Recorded information: Begin

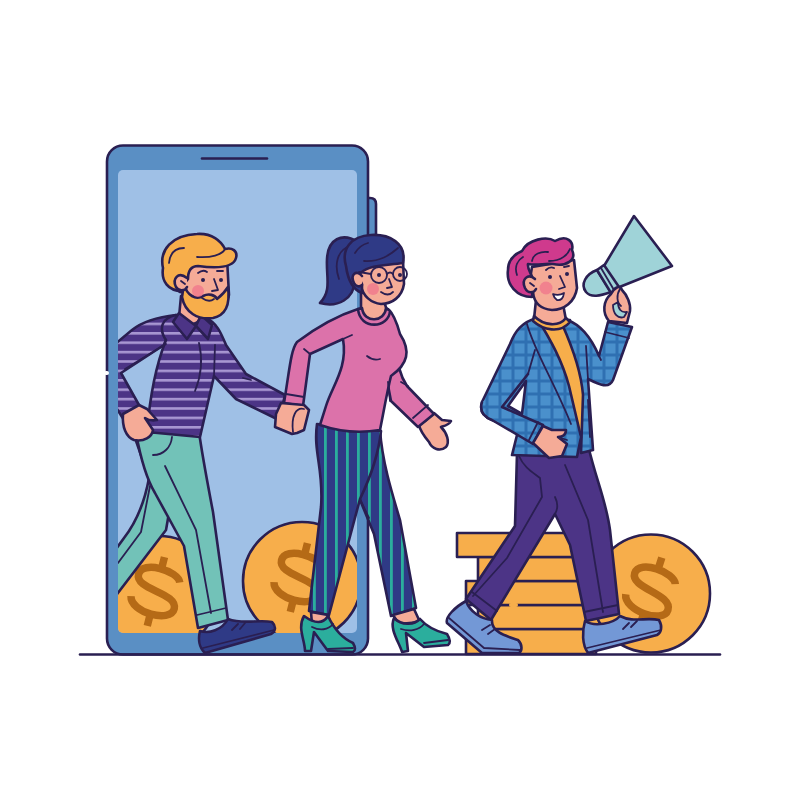
<!DOCTYPE html>
<html lang="en">
<head>
<meta charset="utf-8">
<title>Refer a friend illustration</title>
<style>
:root{--ink:#2a1f52;--paper:#fff;--phone:#5a8fc4;--screen:#9fc0e6;--gold:#f7ae4b;--bronze:#b56a16;--skin:#f5ab97;--blush:#f0788c;--purple:#4c3486;--lilac:#a897d2;--mint:#72c2b8;--navy:#2f3a86;--pink:#dc72aa;--teal:#2bae9d;--magenta:#cf3a8d;--denim:#4a90cc;--denim-line:#2f70b2;--shoe:#7398d6;--horn:#9fd3d8}
html,body{margin:0;width:800px;height:800px;overflow:hidden;background:var(--paper)}
svg{display:block}
.art{stroke:var(--ink);stroke-width:2.6;stroke-linejoin:round;stroke-linecap:round;fill:none}
.thin{stroke-width:1.8}
.flat{stroke:none}
.phone{fill:var(--phone)}.screen{fill:var(--screen);stroke:none}
.gold{fill:var(--gold)}.skin{fill:var(--skin)}.blush{fill:var(--blush);stroke:none;opacity:.8}
.ink{fill:var(--ink);stroke:none}
.dollar{stroke:var(--bronze);stroke-width:7.5;stroke-linecap:butt}
.purple{fill:var(--purple)}.mint{fill:var(--mint)}.navy{fill:var(--navy)}.pink{fill:var(--pink)}
.teal{fill:var(--teal)}.magenta{fill:var(--magenta)}.shoe{fill:var(--shoe)}.horn{fill:var(--horn)}.white{fill:var(--paper)}
.striped{fill:url(#shirt-stripes)}.pinstripe{fill:url(#trouser-stripes)}.plaid{fill:url(#plaid)}
</style>
</head>
<body>
<svg width="800" height="800" viewBox="0 0 800 800" role="img" aria-label="Three people walk hand in hand out of a phone past gold coins, the leader holding a megaphone">
<defs>
<pattern id="shirt-stripes" width="20" height="9.4" patternUnits="userSpaceOnUse" y="3">
<rect width="20" height="10" fill="var(--purple)"/><rect width="20" height="2.6" fill="var(--lilac)"/>
</pattern>
<pattern id="trouser-stripes" width="11" height="20" patternUnits="userSpaceOnUse" x="5">
<rect width="11" height="20" fill="var(--navy)"/><rect width="2.8" height="20" fill="var(--teal)"/>
</pattern>
<pattern id="plaid" width="13" height="13" patternUnits="userSpaceOnUse" x="4" y="2">
<rect width="13" height="13" fill="var(--denim)"/><path d="M0 2H13M2 0V13" stroke="var(--denim-line)" stroke-width="3"/>
</pattern>
<clipPath id="screen-area"><rect x="118" y="170" width="239" height="463" rx="5"/></clipPath>
<clipPath id="screen-exit"><path d="M118 160H420V670H118Z"/></clipPath>
<g id="dollar" class="dollar"><path d="M21 -14C17 -25 -21 -27 -21 -12C-21 4 22 -4 22 13C22 28 -20 27 -23 11M0 -35V-22M0 23V36"/></g>
</defs>

<g class="art">
<g id="phone">
<path class="phone" d="M366 198h4q6 0 6 6v34h-10z"/>
<rect class="phone" x="107" y="145.500" width="261" height="509" rx="16"/>
<path stroke="#fff" stroke-width="4" d="M106 373h1"/>
<rect class="screen" x="118" y="170" width="239" height="463" rx="5"/>
<path d="M202 158.500H267"/>
<g clip-path="url(#screen-area)">
<circle class="gold" cx="159" cy="594" r="58"/>
<use href="#dollar" transform="translate(156 591) rotate(14)"/>
<circle class="gold" cx="302" cy="581" r="59"/>
<use href="#dollar" transform="translate(299 577) rotate(14)"/>
</g>
</g>

<path id="ground" d="M80 654.500H720"/>

<g id="coin-stack">
<rect class="gold" x="466" y="629" width="130" height="25"/>
<rect class="gold" x="478" y="605" width="122" height="24"/>
<rect class="gold" x="466" y="581" width="130" height="24"/>
<rect class="gold" x="478" y="557" width="120" height="24"/>
<rect class="gold" x="457" y="533" width="130" height="24"/>
<path stroke="var(--gold)" stroke-width="4" d="M511 605h5"/>
<circle class="gold" cx="651" cy="593.500" r="59"/>
<use href="#dollar" transform="translate(651 591) rotate(18)"/>
</g>

<g id="bearded-man">
<g clip-path="url(#screen-exit)">
<path class="mint" d="M135 438L149 478C145 500 138 520 124 538L108 560V606L166 530L180 450Z"/>
<path class="thin" d="M150 486L141 532L118 563"/>
<path class="mint" d="M136 433C140 455 146 478 155 493L184 546L198 628L228 620L213 512C207 480 203 460 199 432Z"/>
<path class="thin" d="M165 466L196 530L211 613M197 615L226 608M153 455C164 455 171 447 172 437"/>
<path class="striped" d="M176 315C158 317 142 322 132 330L108 350V395L124 420L139 405L121 373L164 345Z"/>
<path class="striped" d="M176 315L206 318C217 323 221 333 226 345L246 374L285 395L279 420L236 399L214 376L200 437L147 432C150 395 156 365 166 340C158 328 162 318 176 315Z"/>
<path class="thin" d="M166 344L125 369M215 345L214 376M243 378l8 2M199 343C203 360 202 374 195 391"/>
<path class="skin" d="M123 414L139 405L147 409L157 420C152 421 148 420 145 418L153 430C152 437 144 442 134 440C126 437 122 427 123 414Z"/>
</g>
<path class="skin" d="M181 296L179 317C184 326 196 327 201 318L200 305Z"/>
<path class="purple" d="M179 313L173 322L187 339L196 326ZM201 315L196 326L208 339L212 325Z"/>
<path class="skin" d="M186 262L227 258L229 295C228 308 190 306 184 292C174 294 172 278 182 277Z"/>
<path class="gold" d="M184 284C187 296 196 300 203 296C209 293 215 295 217 299C222 295 225 292 228 287C230 302 227 315 213 318C198 320 185 313 182 297Z"/>
<path class="gold" d="M182 291C168 291 161 281 163 268C159 250 172 235 197 234C212 233 221 241 225 249C232 247 238 251 236 258C233 269 213 268 198 266C191 266 188 270 188 279L184 284Z"/>
<path class="skin" d="M187 278C178 271 172 279 176 287C179 292 185 291 187 287"/>
<path class="thin" d="M181 281l4 3M169 263C170 253 175 248 184 248M197 257C211 258 222 255 225 249M198 273q5-4 9-1M217 271l6 0M214 279l4 11-6 1M202 298q7 5 12 1"/>
<circle class="blush" cx="198" cy="291" r="6"/>
<circle class="ink" cx="203" cy="280" r="2"/><circle class="ink" cx="221" cy="280" r="2"/>
<path class="navy" d="M200 631C209 634 222 630 228 619C244 625 258 619 272 622C277 627 275 632 271 634L205 653C199 648 198 639 200 631Z"/>
<path class="thin" d="M203 648L274 630M232 630l6-6M240 629l5-6"/>
</g>

<g id="woman">
<path class="navy" d="M358 242C342 232 328 239 327 259C326 278 332 290 320 303C338 308 354 299 355 280C355 268 346 258 358 252Z"/>
<path class="thin" d="M350 246C337 250 334 265 339 279"/>
<path class="pinstripe" d="M360 430L380 430C382 460 391 490 400 520L416 608L391 616L374 534L356 490Z"/>
<path class="pinstripe" d="M317 424L381 431C379 450 372 474 360 499L329 615L309 611L321 507C324 470 313 452 317 424Z"/>
<path class="thin" d="M360 499l9 19"/>
<path class="skin" d="M311 612L328 615L331 626L312 624ZM393 615L414 609L420 622L399 624Z"/>
<path class="teal" d="M304 616C315 624 323 624 328 616C335 631 344 639 353 643Q357 650 353 652L328 651L314 632L311 651H305C305 640 297 628 304 616Z"/>
<path class="teal" d="M394 618C403 627 415 624 420 619C427 627 439 632 447 634Q452 642 448 645L424 647L406 633L408 651L402 652C399 642 389 629 394 618Z"/>
<path class="thin" d="M328 649L353 648M424 643L448 640M312 627C320 631 328 630 333 624M401 629C410 632 419 630 424 624"/>
<path class="skin" d="M425 421L434 413L442 420L451 421C449 425 444 426 441 427C447 433 450 442 446 447C440 452 432 449 429 442C424 436 420 430 419 425Z"/>
<path class="pink" d="M398 350C397 365 401 377 407 386L434 414L418 427L391 401L386 375Z"/>
<path class="pink" d="M358 309C339 315 317 327 297 342C291 350 290 366 284 403L303 406L310 354L343 339C348 368 332 386 326 406L320 425C340 432 362 433 380 430C384 410 387 392 391 376C408 364 411 351 400 334C397 323 394 314 388 309Z"/>
<path class="thin" d="M343 339l9-4M304 349l6 5M367 356q6 5 13 3M413 418l15-13M286 394l18 3M388 382l2 19M401 382l7 4"/>
<path class="skin" d="M361 288V309C365 324 385 323 387 310L383 299Z"/>
<path class="pink" d="M358 309C360 331 389 328 390 311L386 308C385 322 364 324 362 308Z"/>
<path class="skin" d="M361 260H403L404 284C402 297 392 304 381 304C371 303 363 296 361 286C352 285 353 271 361 272Z"/>
<path class="navy" d="M403 263C407 243 389 234 371 235C351 236 341 249 346 266C348 281 354 290 362 293L362 284L358 276C365 265 382 266 403 263Z"/>
<path class="thin" d="M364 261C380 262 390 255 398 248M355 253q5-8 13-10"/>
<path class="skin" d="M362 276C356 269 350 275 354 283C356 287 360 287 362 285"/>
<circle class="blush" cx="373" cy="289" r="6"/>
<g class="thin"><circle cx="379" cy="275" r="8"/><circle cx="400" cy="274" r="7"/><path d="M387 274q3-3 6 0M371 274l-12-2M389 279l3 8-5 1M381 292q7 5 12 0"/></g>
<circle class="ink" cx="379" cy="275" r="2"/><circle class="ink" cx="400" cy="275" r="2"/>
<path class="skin" d="M281 403L304 405L309 410L304 430L297 433L292 434L275 427L276 414Z"/>
<path class="thin" d="M304 409C296 407 291 416 293 432"/>
</g>

<g id="megaphone-man">
<path class="purple" d="M517 453L588 445C596 480 606 500 610 530L619 614L586 621L570 545L555 514L491 620L466 599L515 526Z"/>
<path class="thin" d="M519 456C524 468 534 473 540 478L542 497L507 558L473 596M555 514C559 507 557 501 555 497M565 465L588 520L603 612M472 592L497 611M584 612L618 605"/>
<path class="shoe" d="M466 601C470 612 481 619 492 620C491 632 506 636 518 640C523 645 522 651 519 653H482L447 623C445 617 455 607 466 601Z"/>
<path class="thin" d="M449 618L484 648L520 650M482 630l8-5M488 634l7-5"/>
<path class="shoe" d="M585 621C594 627 613 624 620 616C633 623 646 617 659 620C663 627 661 633 657 635L588 653C582 645 582 631 585 621Z"/>
<path class="thin" d="M587 648L661 630M623 629l6-6M631 627l6-6"/>
<path class="gold" d="M537 319L570 320L583 370L585 440L568 438L545 370Z"/>
<path class="plaid" d="M567 320C579 324 590 335 599 356L608 322L632 327L613 380C609 389 600 385 588 379L593 450L581 453L583 395C581 370 571 344 562 324Z"/>
<path class="thin" d="M599 356l2 4M605 332l24 6M588 379L586 346M588 400l2 37"/>
<path class="plaid" d="M537 318C522 322 515 331 510 344L482 402C479 412 484 417 492 420L518 431L512 455L577 457L581 437L569 386C562 360 550 339 537 318Z"/>
<path class="white" d="M508 406L526 381L522 414Z"/>
<path class="plaid" d="M482 402C479 412 484 417 492 420L533 444L543 425L502 407L528 374"/>
<path class="thin" d="M528 374L535 350M529 440l9-18M527 324C534 350 553 380 571 424"/>
<path class="skin" d="M533 443L543 426L552 430L566 430C566 435 562 437 558 437L567 444L562 456L549 458Z"/>
<path class="thin" d="M567 440L558 437"/>
<path class="skin" d="M536 300L534 319C544 330 560 330 566 320L563 304Z"/>
<path class="gold" d="M534 316C544 326 559 327 566 318L570 322C560 334 543 330 533 321Z"/>
<path class="skin" d="M532 267L574 260L577 288C575 302 564 310 552 310C541 309 534 303 533 292C521 294 519 278 530 279Z"/>
<path class="magenta" d="M532 297C517 297 506 285 508 270C508 259 515 254 522 251C528 239 547 236 555 241C567 234 574 242 572 250C577 260 566 267 553 264C544 263 538 266 528 264C527 270 533 275 533 281Z"/>
<path class="skin" d="M535 279C528 273 521 279 525 288C528 294 534 293 536 289"/>
<path class="thin" d="M530 283l4 3M532 261C533 254 541 251 548 252M549 261C562 261 568 254 570 249M517 275C514 266 518 260 523 257M546 270q4-4 8-2M564 267l5-1M560 276l5 11-6 2"/>
<circle class="blush" cx="546" cy="288" r="6.500"/>
<circle class="ink" cx="550" cy="277" r="2"/><circle class="ink" cx="567" cy="274" r="2"/>
<path class="white thin" d="M553 294Q559 296 564 293Q563 301 557 300Q554 298 553 294Z"/>
<g id="megaphone">
<path class="horn" d="M614 291C609 301 611 316 621 318L628 308L619 306C616 302 618 297 620 292Z"/>
<path class="horn" d="M597 270C586 274 580 284 586 292C591 298 600 296 611 292Z"/>
<path class="horn" d="M604 266L634 216L672 266L617 288Z"/>
<path class="horn" d="M597 270L604 265L619 287L611 293Z"/>
<path class="thin" d="M601 268L614 290"/>
</g>
<path class="skin" d="M609 321C602 313 603 301 611 294C614 288 620 284 622 290C627 295 631 304 630 311L627 323Z"/>
<path class="horn thin" d="M613 305C613 314 618 319 624 317L627 312C621 313 618 309 618 302Z"/>
<path class="thin" d="M620 289C616 295 617 303 621 306"/>
</g>
</g>
</svg>
</body>
</html>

Recorded information: End

_Exercise objective_
Within the material above, extract exactly the lines that start at the line containing "320C579 324 590" and stop after the line containing "267L574 260L577 288C575", and only those.

_Response to this task_
<path class="plaid" d="M567 320C579 324 590 335 599 356L608 322L632 327L613 380C609 389 600 385 588 379L593 450L581 453L583 395C581 370 571 344 562 324Z"/>
<path class="thin" d="M599 356l2 4M605 332l24 6M588 379L586 346M588 400l2 37"/>
<path class="plaid" d="M537 318C522 322 515 331 510 344L482 402C479 412 484 417 492 420L518 431L512 455L577 457L581 437L569 386C562 360 550 339 537 318Z"/>
<path class="white" d="M508 406L526 381L522 414Z"/>
<path class="plaid" d="M482 402C479 412 484 417 492 420L533 444L543 425L502 407L528 374"/>
<path class="thin" d="M528 374L535 350M529 440l9-18M527 324C534 350 553 380 571 424"/>
<path class="skin" d="M533 443L543 426L552 430L566 430C566 435 562 437 558 437L567 444L562 456L549 458Z"/>
<path class="thin" d="M567 440L558 437"/>
<path class="skin" d="M536 300L534 319C544 330 560 330 566 320L563 304Z"/>
<path class="gold" d="M534 316C544 326 559 327 566 318L570 322C560 334 543 330 533 321Z"/>
<path class="skin" d="M532 267L574 260L577 288C575 302 564 310 552 310C541 309 534 303 533 292C521 294 519 278 530 279Z"/>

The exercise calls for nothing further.